“He has refused steadfastly to attack white nationalists,” Scarborough said. “He has refused to call back his attacks against all the people who, of course, had bombs sent to their homes, their residences and businesses. This is a national reckoning.”
He said the president had made the choice faced by voters even more clear.
“In a week, people get to make a decision,” Scarborough said. “Is this the America they want to live in? Because right now the only constitutional check against this sort of abhorrent behavior (on) a guy who was sending a message by time and time again tweeting about baseball or talking about his bad hair day there.”
He said those oddly inappropriate remarks were intended to rally the white nationalists who back him.
“That was done intentionally to send a message to white nationalists,” Scarborough said. “‘This doesn’t bug me that much, I’m going to watch a baseball game, I’m going to tweet about baseball. I’m not going to let it occupy my day.'”
Scarborough said the president’s written statements don’t mean as much as his unscripted remarks and tweets.
“His staff will give him pretty words to go out and read,” Scarborough said. “He will half-heartedly read them and immediately go back on that because you can see, time and time again, he always has to send the message to white nationalists, ‘I’m not going to criticize you. I may not be on your side, I won’t say that, but I want you to stay on my side.'”
Trump aides desperately try to downplay ‘order’ to US companies to leave China
Donald Trump's top aides on Sunday downplayed the idea of US companies being forced to abandon China any time soon, as an edict from the president ordering businesses to start looking for alternatives has been met with skepticism.
Treasury Secretary Steven Mnuchin and White House economics advisor Larry Kudlow took to the airwaves from France, where Trump is participating in the G7 summit, to smooth out tensions in the business community prompted by Trump's Friday tweet.
Trump said he has "no plan now" to bring US companies in line, and his aides quickly reinforced the message.
Trump sparks confusion at G7 before doubling down on China tariffs
President Donald Trump doubled down Sunday on his hard line against China after sowing confusion with statements that he might be willing to soften a trade war G7 partners fear threatens the world economy.
At the G7 summit in Biarritz, France, Trump announced a major trade deal with Japan and promised more of the same with Britain, once Brexit is done.
But the positives were overshadowed by a mix-up over his apparent expression of regret for the latest escalation in the US-China dispute.
"I have second thoughts about everything," he conceded to reporters when asked if he regretted his decision on Friday to ramp up tariffs on all Chinese imports, worth some $550 billion, in retaliation for Beijing's earlier hike of levies on US goods.
Persecuted Christians eye long-sought freedom in Sudan
Sudan's Christians suffered decades of persecution under the regime of Islamist general Omar al-Bashir. Now they hope his downfall will give the religious freedom they have long prayed for.

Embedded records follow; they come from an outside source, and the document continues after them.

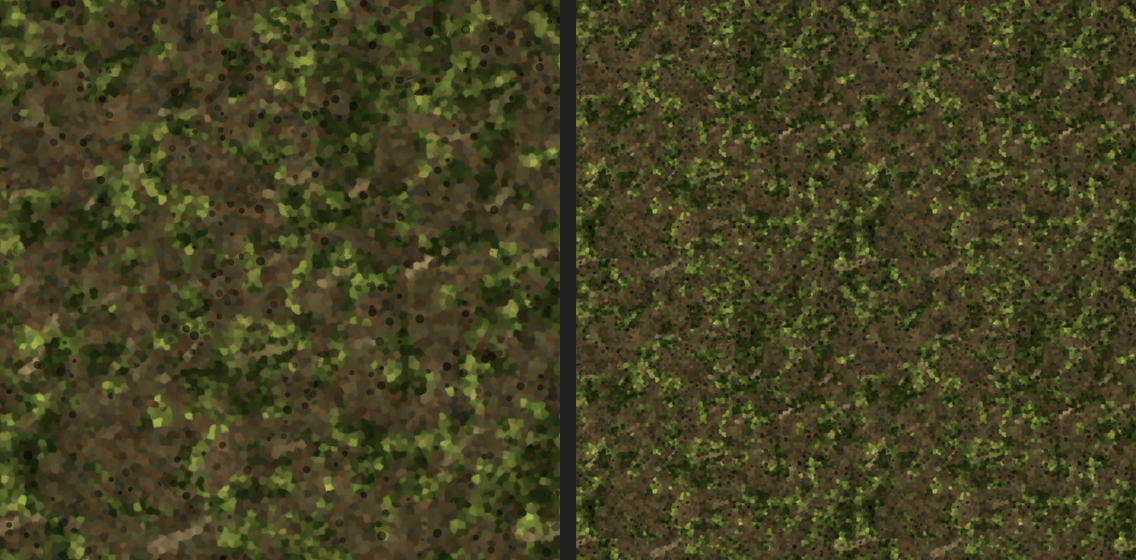
Left, the tile; right, the same tile 2 across and 2 down.
Write a WebGL 2 fragment shader that draws this texture.

```glsl
#version 300 es
precision highp float;
// Forest floor: brown soil, clumps of moss and bent twigs, laid down in
// small rounded dabs. Weighted cellular noise gives the dabs, blended
// cells give the patches; every grid wraps, so the square tiles.

uniform vec2 u_resolution;
out vec4 fragColor;

// Three random values for a cell of a grid that wraps after n cells.
vec3 hash(vec2 cell, float n, uint seed) {
    uvec3 v = uvec3(uvec2(mod(cell, n)), seed) * 1664525u + 1013904223u;
    v.x += v.y * v.z; v.y += v.z * v.x; v.z += v.x * v.y;
    v ^= v >> 16u;
    v.x += v.y * v.z; v.y += v.z * v.x; v.z += v.x * v.y;
    return vec3(v >> 8u) / 16777216.0;
}

// Cellular noise with softly blended cell values, centred on zero.
float patches(vec2 uv, float n, uint seed) {
    vec2 p = uv * n, base = floor(p);
    float total = 0.0, weights = 0.0;
    for (int y = -1; y <= 1; y++)
    for (int x = -1; x <= 1; x++) {
        vec2 cell = base + vec2(x, y);
        vec3 rnd = hash(cell, n, seed);
        vec2 d = cell + 0.1 + 0.8 * rnd.xy - p;
        float w = exp(-9.0 * dot(d, d));
        total += w * (rnd.z - 0.5);
        weights += w;
    }
    return total / weights;
}

// Scattered bent twigs: colour in rgb, coverage in a.
vec4 twigs(vec2 uv) {
    const float n = 7.0;
    vec2 p = uv * n, base = floor(p);
    vec4 result = vec4(0.0);
    for (int y = -1; y <= 1; y++)
    for (int x = -1; x <= 1; x++) {
        vec2 cell = base + vec2(x, y);
        vec3 place = hash(cell, n, 11u), shape = hash(cell, n, 12u);
        vec3 look = hash(cell, n, 13u);
        float angle = mix(-0.35, 1.15, place.z);
        vec2 along = vec2(cos(angle), sin(angle));
        vec2 d = p - cell - 0.2 - 0.6 * place.xy;
        vec2 q = vec2(dot(d, along), dot(d, vec2(-along.y, along.x)));
        q.y += (shape.y - 0.5) * 1.6 * q.x * q.x;
        float halfLength = mix(0.12, 0.42, shape.x);
        float width = mix(0.035, 0.065, shape.z) * (1.0 - 0.35 * q.x / halfLength);
        float dist = length(vec2(max(abs(q.x) - halfLength, 0.0), q.y)) - width;
        float cover = 1.0 - smoothstep(-0.015, 0.015, dist);
        cover *= step(look.x, 0.75) * mix(0.45, 0.95, look.y);
        vec3 bark = look.z < 0.12 ? vec3(0.13, 0.12, 0.08)
                                  : mix(vec3(0.39, 0.34, 0.22), vec3(0.54, 0.48, 0.32), look.z);
        if (cover > result.a) result = vec4(bark, cover);
    }
    return result;
}

// Colour of one dab at a place on the ground.
vec3 ground(vec2 uv, vec3 rnd) {
    float fine = patches(uv, 47.0, 2u), middle = patches(uv, 25.0, 1u);
    float growth = 0.4 * patches(uv, 12.0, 3u) + 0.6 * patches(uv, 27.0, 4u)
                 + 0.2 * fine + 0.12 * (rnd.y - 0.5);
    float moss = smoothstep(-0.01, 0.08, growth);

    float soilTone = 0.5 + 0.4 * middle + 0.5 * fine + 0.55 * (rnd.x - 0.5);
    vec3 soil = mix(vec3(0.18, 0.155, 0.095), vec3(0.38, 0.325, 0.20), soilTone);
    soil += (rnd.z - 0.5) * vec3(0.06, -0.01, -0.03);

    float leafTone = max(0.47 + 0.8 * middle + 0.7 * fine + 0.65 * (rnd.x - 0.5), 0.0);
    vec3 leaf = mix(vec3(0.115, 0.14, 0.05), vec3(0.42, 0.46, 0.20),
                    leafTone * (0.35 + 0.65 * leafTone));
    leaf += (rnd.z - 0.5) * vec3(0.09, 0.01, 0.03);

    vec4 twig = twigs(uv);
    vec3 color = mix(soil, leaf, moss);
    return mix(color, twig.rgb * (0.8 + 0.4 * rnd.x), twig.a * (1.0 - 0.4 * moss));
}

// Factor that darkens small gaps, gathered in groups.
float gaps(vec2 uv) {
    const float n = 60.0;
    vec2 p = uv * n, base = floor(p);
    float crowd = 0.13 + 0.5 * patches(uv, 14.0, 22u), shade = 1.0;
    for (int y = -1; y <= 1; y++)
    for (int x = -1; x <= 1; x++) {
        vec2 cell = base + vec2(x, y);
        vec3 rnd = hash(cell, n, 21u);
        float dist = length(cell + rnd.xy - p) - mix(0.2, 0.5, fract(rnd.z * 57.0));
        float cover = smoothstep(0.0, 0.04, crowd - rnd.z) * (1.0 - smoothstep(-0.08, 0.08, dist));
        shade = min(shade, 1.0 - cover * mix(0.15, 0.55, rnd.x));
    }
    return shade;
}

void main() {
    vec2 uv = gl_FragCoord.xy / u_resolution;
    const float n = 88.0;
    vec2 p = uv * n, base = floor(p);

    // Nearest two dabs; larger dabs overlap smaller ones.
    float near = 9.0, next = 9.0;
    vec2 nearCell = base, nextCell = base;
    for (int y = -1; y <= 1; y++)
    for (int x = -1; x <= 1; x++) {
        vec2 cell = base + vec2(x, y);
        vec3 rnd = hash(cell, n, 31u);
        float d = length(cell + 0.1 + 0.8 * rnd.xy - p) - 0.35 * rnd.z;
        if (d < near) { next = near; nextCell = nearCell; near = d; nearCell = cell; }
        else if (d < next) { next = d; nextCell = cell; }
    }
    vec2 nearSpot = (nearCell + 0.1 + 0.8 * hash(nearCell, n, 31u).xy) / n;
    vec2 nextSpot = (nextCell + 0.1 + 0.8 * hash(nextCell, n, 31u).xy) / n;
    vec3 front = ground(mix(uv, nearSpot, 0.8), hash(nearCell, n, 32u));
    vec3 back = ground(mix(uv, nextSpot, 0.8), hash(nextCell, n, 32u));

    float edge = 0.5 + 0.5 * smoothstep(0.0, 0.35, next - near);
    fragColor = vec4(mix(back, front, edge) * gaps(uv) * 1.02, 1.0);
}
```
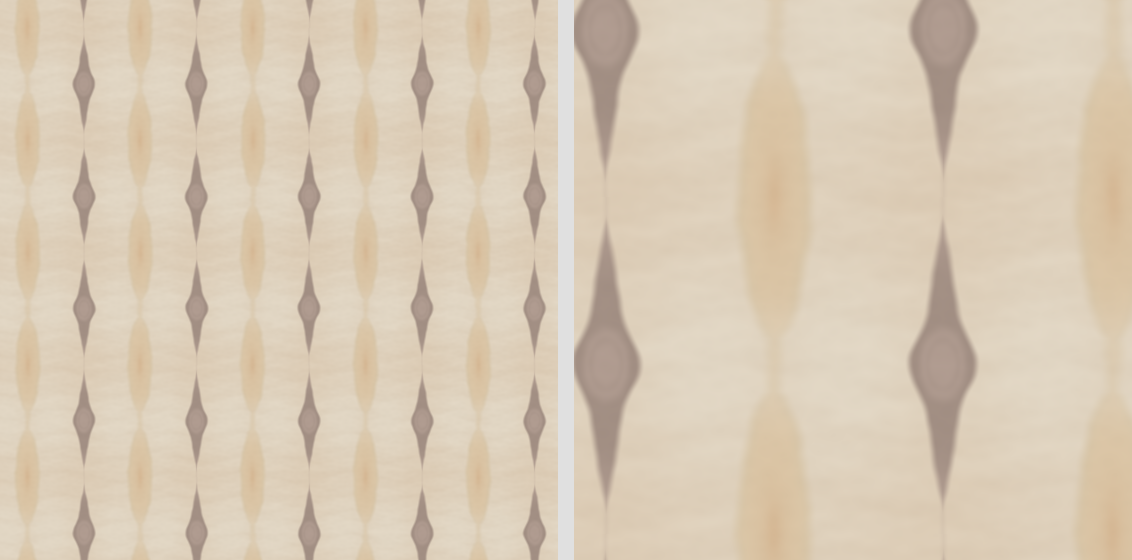
Left: the whole. Right: its middle third, enlarged.
Give the GLSL for this pattern, as a WebGL 2 fragment shader.

```glsl
#version 300 es
precision highp float;

uniform vec2 u_resolution;
out vec4 fragColor;

const vec2 PERIOD = vec2(0.2013, 0.2005);       // repeat size, in canvas heights
const vec2 FIRST_SPINDLE = vec2(0.1497, 0.0482);

const vec3 BEIGE = vec3(0.862, 0.797, 0.708);
const vec3 CREAM = vec3(0.882, 0.838, 0.765);
const vec3 AMBER = vec3(0.855, 0.768, 0.640);
const vec3 OLIVE = vec3(0.835, 0.765, 0.645);
const vec3 ORANGE = vec3(0.825, 0.690, 0.540);
const vec3 MAUVE = vec3(0.635, 0.560, 0.515);
const vec3 ROSE = vec3(0.690, 0.610, 0.565);

vec2 hash2(vec2 p) {
    vec2 h = vec2(dot(p, vec2(127.1, 311.7)), dot(p, vec2(269.5, 183.3)));
    return fract(sin(h) * 43758.5);
}

// Distance to the nearest scattered point
float cellular(vec2 p) {
    vec2 cell = floor(p), f = fract(p);
    float nearest = 2.0;
    for (int j = -1; j <= 1; j++) {
        for (int i = -1; i <= 1; i++) {
            vec2 o = vec2(i, j);
            nearest = min(nearest, length(o + hash2(cell + o) - f));
        }
    }
    return nearest;
}

// Fine horizontal fibres from layered sines
float fibres(vec2 p) {
    float sum = 0.0, gain = 0.5, freq = 34.0;
    for (int i = 0; i < 4; i++) {
        sum += gain * sin(p.y * freq + 1.5 * sin(p.x * freq * 0.22 + float(i)));
        freq *= 1.63;
        gain *= 0.65;
    }
    return sum;
}

float gauss(vec2 p, vec2 size) {
    vec2 k = p / size;
    return exp(-dot(k, k));
}

float cover(float dist, float softness) {
    return 1.0 - smoothstep(-softness, softness, dist);
}

// Half width of a tapering spike with a swollen middle
float spindleWidth(float y, float reach, float spike, float bulb) {
    return spike * (1.0 - y * y / (reach * reach)) + bulb * exp(-y * y / 0.0095);
}

// Half width of a long bead on a narrow cord
float beadWidth(float y, float reach, float bead, float cord) {
    float k = clamp(1.0 - y * y / (reach * reach), 0.0, 1.0);
    return cord + (bead - cord) * pow(k, 0.75);
}

vec3 cloth(vec2 q, vec2 p) {
    float fibre = fibres(p);
    float mottle = cellular(p * vec2(6.0, 11.0)) - 0.5;
    vec2 fromPatch = vec2(abs(q.x) - 0.30, q.y);
    float pale = gauss(fromPatch, vec2(0.20, 0.29));
    float warm = gauss(vec2(q.x, abs(q.y) - 0.5), vec2(0.22, 0.26));
    float mixAmount = 0.36 + 0.72 * pale - 0.38 * warm + 0.13 * fibre - 0.16 * mottle;
    return mix(BEIGE, CREAM, clamp(mixAmount, 0.0, 1.0)) + 0.005 * fibre;
}

vec3 addBeads(vec3 base, vec2 b, float wobble, float pixel) {
    float d = abs(b.x) - beadWidth(b.y, 0.42, 0.108, 0.022) + 0.006 * wobble;
    float fade = mix(0.45, 0.88, smoothstep(0.46, 0.24, abs(b.y)));
    float rim = smoothstep(-0.045, 0.0, d);
    vec3 body = mix(AMBER, OLIVE, 0.75 * rim);
    body = mix(body, ORANGE, 0.38 * gauss(b, vec2(0.055, 0.19)));
    body = mix(body, ORANGE, 0.60 * gauss(b, vec2(0.022, 0.085)));
    return mix(base, body, fade * cover(d, max(0.022, pixel)));
}

vec3 addSpindles(vec3 base, vec2 q, float wobble, float pixel) {
    float d = abs(q.x) - spindleWidth(q.y, 0.41, 0.050, 0.049) + 0.003 * wobble;
    float heart = length(q / vec2(0.066, 0.105)) - 1.0;
    float ring = exp(-pow((heart + 0.30) / 0.16, 2.0));
    vec3 body = mix(MAUVE, ROSE, cover(heart, 0.25));
    body = mix(body, MAUVE, 0.30 * ring);
    body = mix(body, ROSE, 0.75 * smoothstep(0.22, 0.40, abs(q.y)));

    // Faint thread joining the tips
    float thread = cover(abs(q.x) - 0.006, max(0.010, pixel));
    vec3 c = mix(base, ROSE, 0.16 * thread);
    return mix(c, body, cover(d, max(0.014, pixel)));
}

void main() {
    vec2 p = (gl_FragCoord.xy / u_resolution.y - FIRST_SPINDLE) / PERIOD;
    float pixel = 1.0 / (u_resolution.y * PERIOD.y);
    vec2 q = fract(p + 0.5) - 0.5;   // centred on a spindle
    vec2 b = fract(p) - 0.5;         // centred on a bead, half a repeat away
    vec2 spindleVar = hash2(floor(p + 0.5)) - 0.5;
    vec2 beadVar = hash2(floor(p) + 17.0) - 0.5;
    float wobble = fibres(p * vec2(1.0, 0.6));

    vec3 color = cloth(q, p);
    color = addBeads(color, b + vec2(0.008, 0.0) * beadVar, wobble, pixel);
    color = addSpindles(color, q + vec2(0.006, 0.010) * spindleVar, wobble, pixel);
    color += 0.010 * (cellular(p * vec2(17.0, 23.0)) - 0.5);
    fragColor = vec4(clamp(color, 0.0, 1.0), 1.0);
}
```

Deep within the maze of dusty alleys that honeycomb Omdurman, Khartoum's sprawling twin city, Yousef Zamgila's church is not visible from the street.
It is hidden in the courtyard of a friend's home and consists of a few iron benches, a pulpit and crosses hastily painted on pillars holding a corrugated roof.
"The previous centre got destroyed because we didn't have the right papers. They always refused... So we use the land of our neighbours," says the Lutheran reverend.